[Action item] Needed from the entries below: every line that holds the word "screen".

Start of Extracted information

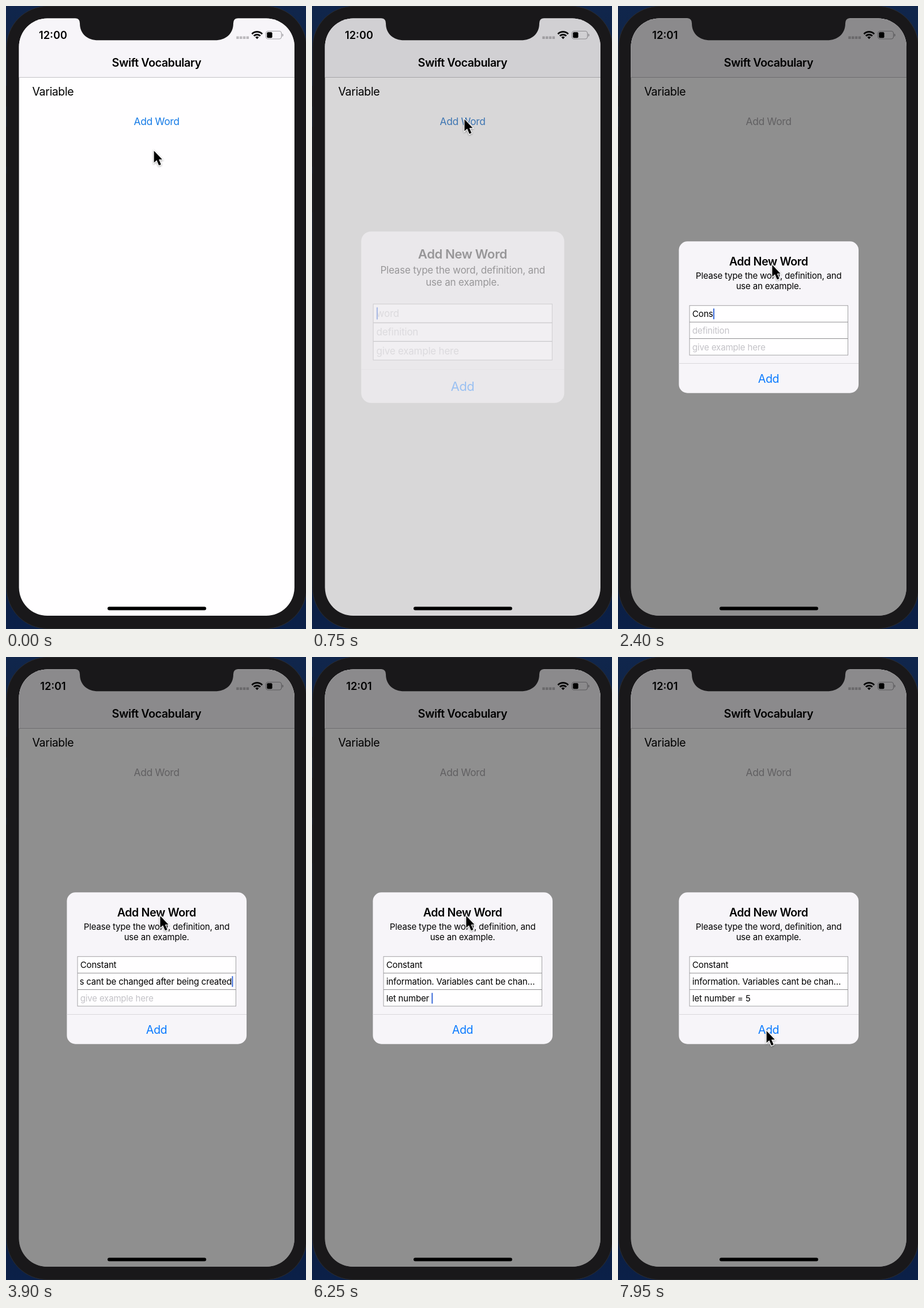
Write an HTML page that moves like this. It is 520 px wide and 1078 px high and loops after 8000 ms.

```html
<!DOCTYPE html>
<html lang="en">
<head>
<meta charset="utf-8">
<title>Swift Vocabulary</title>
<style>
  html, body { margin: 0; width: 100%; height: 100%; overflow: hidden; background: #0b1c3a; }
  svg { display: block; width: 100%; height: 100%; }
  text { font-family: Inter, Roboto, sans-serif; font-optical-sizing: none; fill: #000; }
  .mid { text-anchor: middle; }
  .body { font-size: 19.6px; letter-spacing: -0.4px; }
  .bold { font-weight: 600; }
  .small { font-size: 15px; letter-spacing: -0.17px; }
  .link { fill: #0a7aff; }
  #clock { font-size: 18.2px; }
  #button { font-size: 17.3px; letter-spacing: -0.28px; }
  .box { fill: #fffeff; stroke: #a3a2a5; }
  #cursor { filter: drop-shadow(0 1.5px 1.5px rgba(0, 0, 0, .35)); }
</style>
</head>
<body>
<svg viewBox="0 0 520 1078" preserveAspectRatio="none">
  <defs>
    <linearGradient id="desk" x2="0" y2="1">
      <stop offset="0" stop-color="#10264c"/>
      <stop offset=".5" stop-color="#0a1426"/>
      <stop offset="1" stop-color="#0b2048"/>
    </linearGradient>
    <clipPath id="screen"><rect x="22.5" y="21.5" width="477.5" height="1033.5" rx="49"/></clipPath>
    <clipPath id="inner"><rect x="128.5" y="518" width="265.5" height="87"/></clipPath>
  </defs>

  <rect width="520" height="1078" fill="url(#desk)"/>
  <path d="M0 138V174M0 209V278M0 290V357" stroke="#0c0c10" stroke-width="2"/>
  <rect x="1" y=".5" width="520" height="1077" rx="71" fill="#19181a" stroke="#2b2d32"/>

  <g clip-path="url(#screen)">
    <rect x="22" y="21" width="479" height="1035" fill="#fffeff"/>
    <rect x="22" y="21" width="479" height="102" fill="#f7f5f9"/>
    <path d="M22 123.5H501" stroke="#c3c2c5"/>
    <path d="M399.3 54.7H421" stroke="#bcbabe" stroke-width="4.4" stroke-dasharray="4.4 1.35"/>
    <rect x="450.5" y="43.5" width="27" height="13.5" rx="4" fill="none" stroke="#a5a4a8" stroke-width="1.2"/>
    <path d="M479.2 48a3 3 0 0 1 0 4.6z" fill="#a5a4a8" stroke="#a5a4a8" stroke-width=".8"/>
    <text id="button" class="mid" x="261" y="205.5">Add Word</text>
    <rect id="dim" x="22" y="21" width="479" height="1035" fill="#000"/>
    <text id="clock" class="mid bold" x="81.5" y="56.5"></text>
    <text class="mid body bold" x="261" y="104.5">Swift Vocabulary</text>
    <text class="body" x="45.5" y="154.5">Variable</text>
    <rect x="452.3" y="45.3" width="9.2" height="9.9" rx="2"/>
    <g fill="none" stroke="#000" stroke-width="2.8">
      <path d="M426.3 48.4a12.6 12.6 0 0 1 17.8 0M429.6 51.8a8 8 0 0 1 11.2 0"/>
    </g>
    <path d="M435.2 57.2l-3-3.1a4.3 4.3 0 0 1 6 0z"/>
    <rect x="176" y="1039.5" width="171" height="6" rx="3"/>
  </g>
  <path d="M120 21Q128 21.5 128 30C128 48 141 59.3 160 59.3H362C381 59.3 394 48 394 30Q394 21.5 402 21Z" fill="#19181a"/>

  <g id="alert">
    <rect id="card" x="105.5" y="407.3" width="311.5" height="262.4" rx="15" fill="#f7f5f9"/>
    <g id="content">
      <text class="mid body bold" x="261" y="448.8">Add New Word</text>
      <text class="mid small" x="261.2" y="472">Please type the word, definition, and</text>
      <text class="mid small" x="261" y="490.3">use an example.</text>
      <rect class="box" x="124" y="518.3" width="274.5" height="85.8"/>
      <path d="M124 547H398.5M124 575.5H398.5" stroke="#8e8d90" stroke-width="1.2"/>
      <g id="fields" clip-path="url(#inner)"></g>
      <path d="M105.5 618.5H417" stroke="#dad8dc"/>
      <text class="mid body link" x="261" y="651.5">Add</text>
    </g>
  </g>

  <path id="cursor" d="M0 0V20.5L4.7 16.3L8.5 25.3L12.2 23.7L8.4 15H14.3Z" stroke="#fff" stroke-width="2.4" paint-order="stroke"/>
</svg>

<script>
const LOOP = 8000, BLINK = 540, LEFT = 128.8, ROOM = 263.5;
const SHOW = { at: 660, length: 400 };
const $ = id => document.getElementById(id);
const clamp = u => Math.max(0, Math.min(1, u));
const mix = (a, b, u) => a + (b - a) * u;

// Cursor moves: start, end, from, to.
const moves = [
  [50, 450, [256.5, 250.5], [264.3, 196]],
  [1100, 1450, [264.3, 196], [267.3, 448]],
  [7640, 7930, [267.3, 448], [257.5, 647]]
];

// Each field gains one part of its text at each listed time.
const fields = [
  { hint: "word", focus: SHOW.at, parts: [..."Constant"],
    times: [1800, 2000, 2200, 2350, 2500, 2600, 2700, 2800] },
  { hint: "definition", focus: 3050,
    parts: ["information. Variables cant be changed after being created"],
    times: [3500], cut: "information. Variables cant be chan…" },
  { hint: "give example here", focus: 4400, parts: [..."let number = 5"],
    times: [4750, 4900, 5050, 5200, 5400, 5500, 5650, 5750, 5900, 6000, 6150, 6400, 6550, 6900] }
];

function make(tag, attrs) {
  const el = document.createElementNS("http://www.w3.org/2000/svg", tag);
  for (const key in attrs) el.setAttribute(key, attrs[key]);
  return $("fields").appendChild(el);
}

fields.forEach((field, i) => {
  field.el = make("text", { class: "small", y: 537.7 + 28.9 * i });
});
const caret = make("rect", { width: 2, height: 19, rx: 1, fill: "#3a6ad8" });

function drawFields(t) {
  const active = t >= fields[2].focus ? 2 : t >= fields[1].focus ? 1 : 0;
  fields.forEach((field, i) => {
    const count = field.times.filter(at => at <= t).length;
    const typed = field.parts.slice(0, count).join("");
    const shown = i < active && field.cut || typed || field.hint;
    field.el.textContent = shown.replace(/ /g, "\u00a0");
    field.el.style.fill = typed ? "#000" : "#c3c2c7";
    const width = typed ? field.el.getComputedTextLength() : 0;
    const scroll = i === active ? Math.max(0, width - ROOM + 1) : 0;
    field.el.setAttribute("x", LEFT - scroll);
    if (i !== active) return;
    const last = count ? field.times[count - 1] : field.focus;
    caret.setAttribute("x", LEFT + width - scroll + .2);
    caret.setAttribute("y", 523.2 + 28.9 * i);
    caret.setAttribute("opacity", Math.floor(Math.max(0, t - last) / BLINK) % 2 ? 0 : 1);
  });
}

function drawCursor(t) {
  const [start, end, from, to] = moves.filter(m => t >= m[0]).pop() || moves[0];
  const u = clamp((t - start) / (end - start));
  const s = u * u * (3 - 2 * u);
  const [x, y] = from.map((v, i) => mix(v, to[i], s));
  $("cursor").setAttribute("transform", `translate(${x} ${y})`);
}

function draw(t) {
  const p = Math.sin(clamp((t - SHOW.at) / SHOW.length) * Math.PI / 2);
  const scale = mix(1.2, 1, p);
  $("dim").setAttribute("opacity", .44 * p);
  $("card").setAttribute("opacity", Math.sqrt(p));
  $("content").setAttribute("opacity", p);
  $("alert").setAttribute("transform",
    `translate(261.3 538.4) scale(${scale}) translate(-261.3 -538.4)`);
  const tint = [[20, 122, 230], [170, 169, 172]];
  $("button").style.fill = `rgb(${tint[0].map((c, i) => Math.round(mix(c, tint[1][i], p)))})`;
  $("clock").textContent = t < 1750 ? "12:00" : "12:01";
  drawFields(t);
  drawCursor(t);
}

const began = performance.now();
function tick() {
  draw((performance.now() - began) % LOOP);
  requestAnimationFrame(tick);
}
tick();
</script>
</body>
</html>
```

End of Extracted information

[Response area]
    <clipPath id="screen"><rect x="22.5" y="21.5" width="477.5" height="1033.5" rx="49"/></clipPath>
  <g clip-path="url(#screen)">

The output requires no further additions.